»»

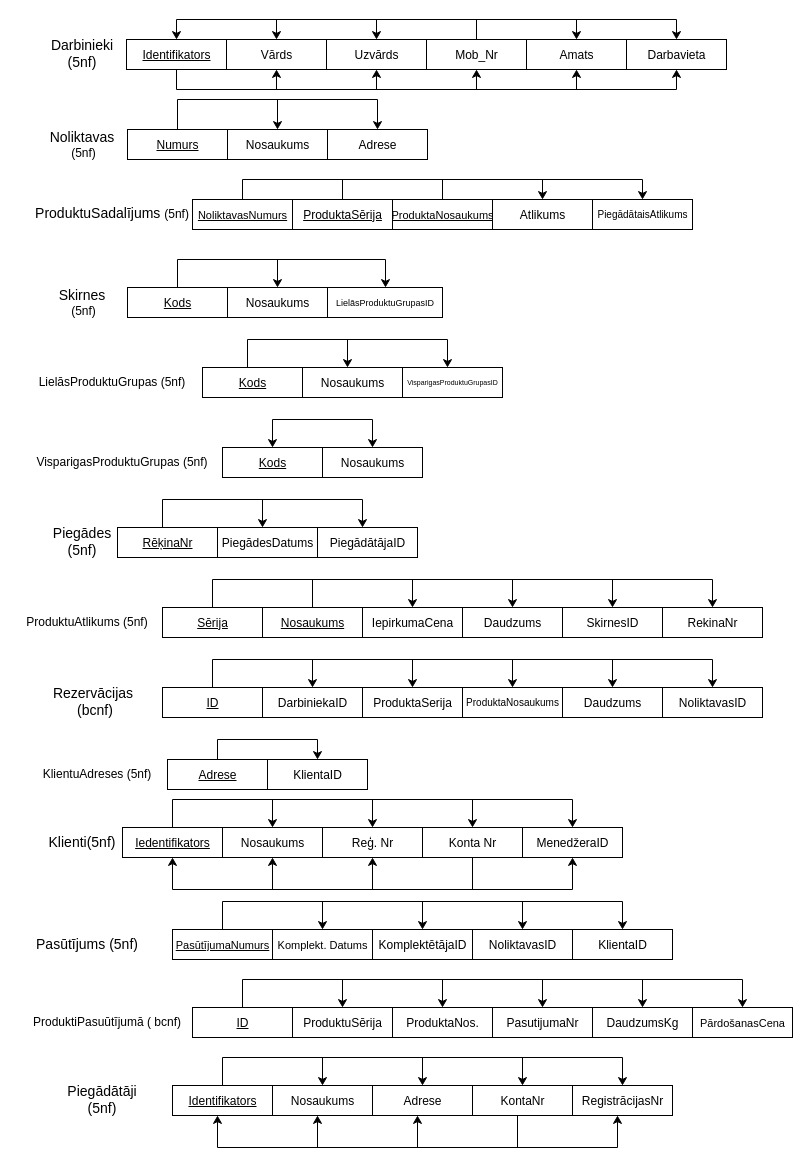
<!DOCTYPE html>
<html lang="lv">
<head>
<meta charset="utf-8">
<title>Relāciju shēma</title>
<style>
:root { --paper: #fff; --ink: #000; }
* { box-sizing: border-box; margin: 0; padding: 0; }
body { width: 805px; height: 1168px; overflow: hidden; background: var(--paper); color: var(--ink); font-family: "Liberation Sans", Arial, Helvetica, sans-serif; }
.schema { position: relative; width: 805px; height: 1168px; overflow: hidden; }
.relation { position: absolute; left: 0; top: var(--y); }
.relation h2 { position: absolute; left: calc(var(--label) - 100px); top: var(--drop, -5px); width: 200px; height: 40px; display: flex; flex-direction: column; justify-content: center; text-align: center; font-size: 14px; line-height: 17px; font-weight: 400; white-space: nowrap; }
.relation h2.small { font-size: 12px; }
h2 small { font-size: 12px; }
h2 small.under { line-height: 15px; padding-left: 3px; }
.columns { position: absolute; left: var(--x); top: 0; display: flex; list-style: none; }
.columns li { flex: none; width: 101px; height: 31px; margin-right: -1px; border: 1px solid var(--ink); display: flex; align-items: center; justify-content: center; overflow: hidden; font-size: 12px; line-height: 14px; white-space: nowrap; }
.columns .wide { width: 116px; }
.columns .s11 { font-size: 11px; }
.columns .s10 { font-size: 10px; }
.columns .s9 { font-size: 9px; }
.columns .s7 { font-size: 7px; }
.columns u { flex: none; }
.dependencies { position: absolute; left: 0; top: 0; }
.lines { fill: none; stroke: var(--ink); stroke-width: 1; }
</style>
</head>
<body>
<main class="schema">

<section class="relation" style="--y:39px;--x:126px;--label:82px">
<h2>Darbinieki<br>(5nf)</h2>
<ul class="columns"><li><u>Identifikators</u></li><li>Vārds</li><li>Uzvārds</li><li>Mob_Nr</li><li>Amats</li><li>Darbavieta</li></ul>
</section>

<section class="relation" style="--y:129px;--x:127px;--label:82px;--drop:-4px">
<h2>Noliktavas<small class="under">(5nf)</small></h2>
<ul class="columns"><li><u>Numurs</u></li><li>Nosaukums</li><li>Adrese</li></ul>
</section>

<section class="relation" style="--y:199px;--x:192px;--label:112px">
<h2><span>ProduktuSadalījums <small>(5nf)</small></span></h2>
<ul class="columns"><li class="s11"><u>NoliktavasNumurs</u></li><li><u>ProduktaSērija</u></li><li class="s11"><u>ProduktaNosaukums</u></li><li>Atlikums</li><li class="s10">PiegādātaisAtlikums</li></ul>
</section>

<section class="relation" style="--y:287px;--x:127px;--label:82px;--drop:-4px">
<h2>Skirnes<small class="under">(5nf)</small></h2>
<ul class="columns"><li><u>Kods</u></li><li>Nosaukums</li><li class="wide s9">LielāsProduktuGrupasID</li></ul>
</section>

<section class="relation" style="--y:367px;--x:202px;--label:112px">
<h2 class="small">LielāsProduktuGrupas (5nf)</h2>
<ul class="columns"><li><u>Kods</u></li><li>Nosaukums</li><li class="s7">VisparigasProduktuGrupasID</li></ul>
</section>

<section class="relation" style="--y:447px;--x:222px;--label:122px">
<h2 class="small">VisparigasProduktuGrupas (5nf)</h2>
<ul class="columns"><li><u>Kods</u></li><li>Nosaukums</li></ul>
</section>

<section class="relation" style="--y:527px;--x:117px;--label:82px">
<h2>Piegādes<br>(5nf)</h2>
<ul class="columns"><li><u>RēķinaNr</u></li><li>PiegādesDatums</li><li>PiegādātājaID</li></ul>
</section>

<section class="relation" style="--y:607px;--x:162px;--label:87px">
<h2 class="small">ProduktuAtlikums (5nf)</h2>
<ul class="columns"><li><u>Sērija</u></li><li><u>Nosaukums</u></li><li>IepirkumaCena</li><li>Daudzums</li><li>SkirnesID</li><li>RekinaNr</li></ul>
</section>

<section class="relation" style="--y:687px;--x:162px;--label:93px">
<h2>Rezervācijas<br>&nbsp;(bcnf)</h2>
<ul class="columns"><li><u>ID</u></li><li>DarbiniekaID</li><li>ProduktaSerija</li><li class="s10">ProduktaNosaukums</li><li>Daudzums</li><li>NoliktavasID</li></ul>
</section>

<section class="relation" style="--y:759px;--x:167px;--label:97px">
<h2 class="small">KlientuAdreses (5nf)</h2>
<ul class="columns"><li><u>Adrese</u></li><li>KlientaID</li></ul>
</section>

<section class="relation" style="--y:827px;--x:122px;--label:82px">
<h2>Klienti(5nf)</h2>
<ul class="columns"><li><u>Iedentifikators</u></li><li>Nosaukums</li><li>Reģ. Nr</li><li>Konta Nr</li><li>MenedžeraID</li></ul>
</section>

<section class="relation" style="--y:929px;--x:172px;--label:87px">
<h2>Pasūtījums (5nf)</h2>
<ul class="columns"><li class="s11"><u>PasūtījumaNumurs</u></li><li class="s11">Komplekt. Datums</li><li>KomplektētājaID</li><li>NoliktavasID</li><li>KlientaID</li></ul>
</section>

<section class="relation" style="--y:1007px;--x:192px;--label:107px">
<h2 class="small">ProduktiPasuūtījumā ( bcnf)</h2>
<ul class="columns"><li><u>ID</u></li><li>ProduktuSērija</li><li>ProduktaNos.</li><li>PasutijumaNr</li><li>DaudzumsKg</li><li class="s11">PārdošanasCena</li></ul>
</section>

<section class="relation" style="--y:1085px;--x:172px;--label:102px">
<h2>Piegādātāji<br>(5nf)</h2>
<ul class="columns"><li><u>Identifikators</u></li><li>Nosaukums</li><li>Adrese</li><li>KontaNr</li><li>RegistrācijasNr</li></ul>
</section>

<svg class="dependencies" width="805" height="1168" viewBox="0 0 805 1168" aria-hidden="true">
<defs>
<path id="down" d="M0 -1L-4 -8L0 -6L4 -8Z" fill="#000" stroke="#000"/>
<path id="up" d="M0 1L-4 8L0 6L4 8Z" fill="#000" stroke="#000"/>
</defs>
<g transform="translate(.5 .5)">
<g class="lines">
<path d="M176 34V19H676V34M276 19V34M376 19V34M476 19V39M576 19V34"/>
<path d="M176 69V89H676V75M276 89V75M376 89V75M476 89V75M576 89V75"/>
<path d="M177 129V99H377V124M277 99V124"/>
<path d="M242 199V179H642V194M342 179V199M442 179V199M542 179V194"/>
<path d="M177 287V259H385V282M277 259V282"/>
<path d="M247 367V339H447V362M347 339V362"/>
<path d="M272 442V419H372V442"/>
<path d="M162 527V499H362V522M262 499V522"/>
<path d="M212 607V579H712V602M312 579V607M412 579V602M512 579V602M612 579V602"/>
<path d="M212 687V659H712V682M312 659V682M412 659V682M512 659V682M612 659V682"/>
<path d="M217 759V739H317V754"/>
<path d="M172 827V799H572V822M272 799V822M372 799V822M472 799V822"/>
<path d="M172 863V889H572V863M272 889V863M372 889V863M472 889V857"/>
<path d="M222 929V901H622V924M322 901V924M422 901V924M522 901V924"/>
<path d="M242 1007V979H742V1002M342 979V1002M442 979V1002M542 979V1002M642 979V1002"/>
<path d="M222 1085V1057H622V1080M322 1057V1080M422 1057V1080M522 1057V1080"/>
<path d="M217 1121V1147H617V1121M317 1147V1121M417 1147V1121M517 1147V1115"/>
</g>
<g class="arrowheads">
<use href="#down" x="176" y="39"/><use href="#down" x="276" y="39"/><use href="#down" x="376" y="39"/><use href="#down" x="576" y="39"/><use href="#down" x="676" y="39"/>
<use href="#up" x="276" y="69"/><use href="#up" x="376" y="69"/><use href="#up" x="476" y="69"/><use href="#up" x="576" y="69"/><use href="#up" x="676" y="69"/>
<use href="#down" x="277" y="129"/><use href="#down" x="377" y="129"/>
<use href="#down" x="542" y="199"/><use href="#down" x="642" y="199"/>
<use href="#down" x="277" y="287"/><use href="#down" x="385" y="287"/>
<use href="#down" x="347" y="367"/><use href="#down" x="447" y="367"/>
<use href="#down" x="272" y="447"/><use href="#down" x="372" y="447"/>
<use href="#down" x="262" y="527"/><use href="#down" x="362" y="527"/>
<use href="#down" x="412" y="607"/><use href="#down" x="512" y="607"/><use href="#down" x="612" y="607"/><use href="#down" x="712" y="607"/>
<use href="#down" x="312" y="687"/><use href="#down" x="412" y="687"/><use href="#down" x="512" y="687"/><use href="#down" x="612" y="687"/><use href="#down" x="712" y="687"/>
<use href="#down" x="317" y="759"/>
<use href="#down" x="272" y="827"/><use href="#down" x="372" y="827"/><use href="#down" x="472" y="827"/><use href="#down" x="572" y="827"/>
<use href="#up" x="172" y="857"/><use href="#up" x="272" y="857"/><use href="#up" x="372" y="857"/><use href="#up" x="572" y="857"/>
<use href="#down" x="322" y="929"/><use href="#down" x="422" y="929"/><use href="#down" x="522" y="929"/><use href="#down" x="622" y="929"/>
<use href="#down" x="342" y="1007"/><use href="#down" x="442" y="1007"/><use href="#down" x="542" y="1007"/><use href="#down" x="642" y="1007"/><use href="#down" x="742" y="1007"/>
<use href="#down" x="322" y="1085"/><use href="#down" x="422" y="1085"/><use href="#down" x="522" y="1085"/><use href="#down" x="622" y="1085"/>
<use href="#up" x="217" y="1115"/><use href="#up" x="317" y="1115"/><use href="#up" x="417" y="1115"/><use href="#up" x="617" y="1115"/>
</g>
</g>
</svg>
</main>
</body>
</html>
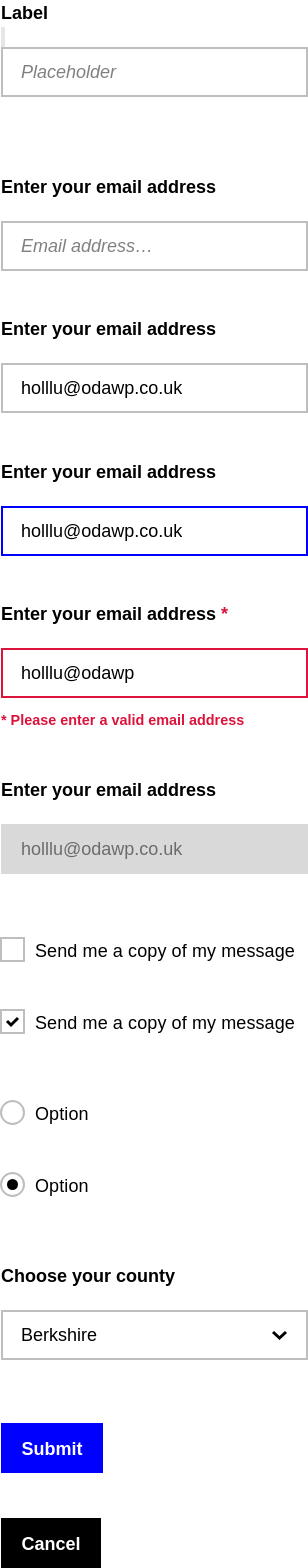
<!DOCTYPE html>
<html lang="en">
<head>
<meta charset="utf-8">
<title>Form elements</title>
<style>
:root {
  --ink: #000;
  --paper: #fff;
  --line: #bebebe;
  --hint: #808080;
  --focus: #00f;
  --error: #dc143c;
  --disabled: #d9d9d9;
  --disabled-text: #6c6c6c;
  --marker: #e6e6e6;
}
* { box-sizing: border-box; margin: 0; padding: 0; }
html, body { width: 308px; height: 1568px; overflow: hidden; background: var(--paper); }
body { font: 18px/27px "Liberation Sans", Arial, sans-serif; color: var(--ink); }
.form-kit { display: flex; flex-direction: column; width: 308px; height: 1568px; }

.field { display: flex; flex-direction: column; padding-left: 1px; margin-top: 45px; }
.field:first-child { margin-top: 0; }
.field.spaced { margin-top: 77px; }
.label { height: 27px; margin-bottom: 20px; font-weight: 700; white-space: nowrap; }
.label.with-marker { margin-bottom: 0; }
.marker { width: 4px; height: 20px; background: var(--marker); }
.input {
  display: flex; align-items: center; justify-content: space-between;
  height: 50px; padding: 0 18px; border: 2px solid var(--line); white-space: nowrap;
}
.placeholder { color: var(--hint); font-style: italic; }
.focused .input { border-color: var(--focus); }
.invalid .input { border-color: var(--error); }
.required, .message { color: var(--error); }
.message { margin-top: 13px; font-size: 14.4px; line-height: 18px; font-weight: 700; white-space: nowrap; }
.after-short { margin-top: 46px; }
.after-message { margin-top: 48px; }
.disabled .input { border-color: var(--disabled); background: var(--disabled); color: var(--disabled-text); }

.choices { display: flex; flex-direction: column; gap: 47px; }
.checkboxes { margin-top: 63px; }
.radios { margin-top: 66px; }
.choice { display: flex; align-items: center; gap: 10px; height: 25px; white-space: nowrap; letter-spacing: .1px; }
.choice span { padding-top: 3px; }
.choice svg, .chevron { display: block; flex: none; }
.box { fill: var(--paper); stroke: var(--line); stroke-width: 2; }
.stroke { fill: none; stroke: var(--ink); stroke-width: 3; }
.county { margin-top: 66px; }

.actions { display: flex; flex-direction: column; gap: 45px; padding-left: 1px; margin-top: 63px; }
.button {
  display: flex; align-items: center; justify-content: center; height: 50px; padding-top: 3px;
  color: var(--paper); font-weight: 700; text-decoration: none;
}
.submit { width: 102px; background: var(--focus); }
.cancel { width: 100px; background: var(--ink); }
</style>
</head>
<body>
<main class="form-kit">
  <section class="field">
    <p class="label with-marker">Label</p>
    <div class="marker"></div>
    <div class="input"><span class="placeholder">Placeholder</span></div>
  </section>

  <section class="field spaced">
    <p class="label">Enter your email address</p>
    <div class="input"><span class="placeholder">Email address…</span></div>
  </section>

  <section class="field">
    <p class="label">Enter your email address</p>
    <div class="input"><span>holllu@odawp.co.uk</span></div>
  </section>

  <section class="field focused after-short">
    <p class="label">Enter your email address</p>
    <div class="input"><span>holllu@odawp.co.uk</span></div>
  </section>

  <section class="field invalid">
    <p class="label">Enter your email address <span class="required">*</span></p>
    <div class="input"><span>holllu@odawp</span></div>
    <p class="message">* Please enter a valid email address</p>
  </section>

  <section class="field disabled after-message">
    <p class="label">Enter your email address</p>
    <div class="input"><span>holllu@odawp.co.uk</span></div>
  </section>

  <section class="choices checkboxes">
    <div class="choice">
      <svg width="25" height="25" aria-hidden="true"><rect class="box" x="1" y="1" width="23" height="23"/></svg>
      <span>Send me a copy of my message</span>
    </div>
    <div class="choice">
      <svg width="25" height="25" aria-hidden="true">
        <rect class="box" x="1" y="1" width="23" height="23"/>
        <path class="stroke" d="M7 12L11 16L18 9"/>
      </svg>
      <span>Send me a copy of my message</span>
    </div>
  </section>

  <section class="choices radios">
    <div class="choice">
      <svg width="25" height="25" aria-hidden="true"><circle class="box" cx="12.5" cy="12.5" r="11.5"/></svg>
      <span>Option</span>
    </div>
    <div class="choice">
      <svg width="25" height="25" aria-hidden="true">
        <circle class="box" cx="12.5" cy="12.5" r="11.5"/>
        <circle cx="12.5" cy="12.5" r="5.5"/>
      </svg>
      <span>Option</span>
    </div>
  </section>

  <section class="field county">
    <p class="label">Choose your county</p>
    <div class="input">
      <span>Berkshire</span>
      <svg class="chevron" width="17" height="12" aria-hidden="true"><path class="stroke" d="M2 3L8.5 9L15 3"/></svg>
    </div>
  </section>

  <section class="actions">
    <a class="button submit" href="#">Submit</a>
    <a class="button cancel" href="#">Cancel</a>
  </section>
</main>
</body>
</html>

««

Exercise details
The job here is to find each line above with the word "field" and copy it.

Answer box
.field { display: flex; flex-direction: column; padding-left: 1px; margin-top: 45px; }
.field:first-child { margin-top: 0; }
.field.spaced { margin-top: 77px; }
  <section class="field">
  <section class="field spaced">
  <section class="field">
  <section class="field focused after-short">
  <section class="field invalid">
  <section class="field disabled after-message">
  <section class="field county">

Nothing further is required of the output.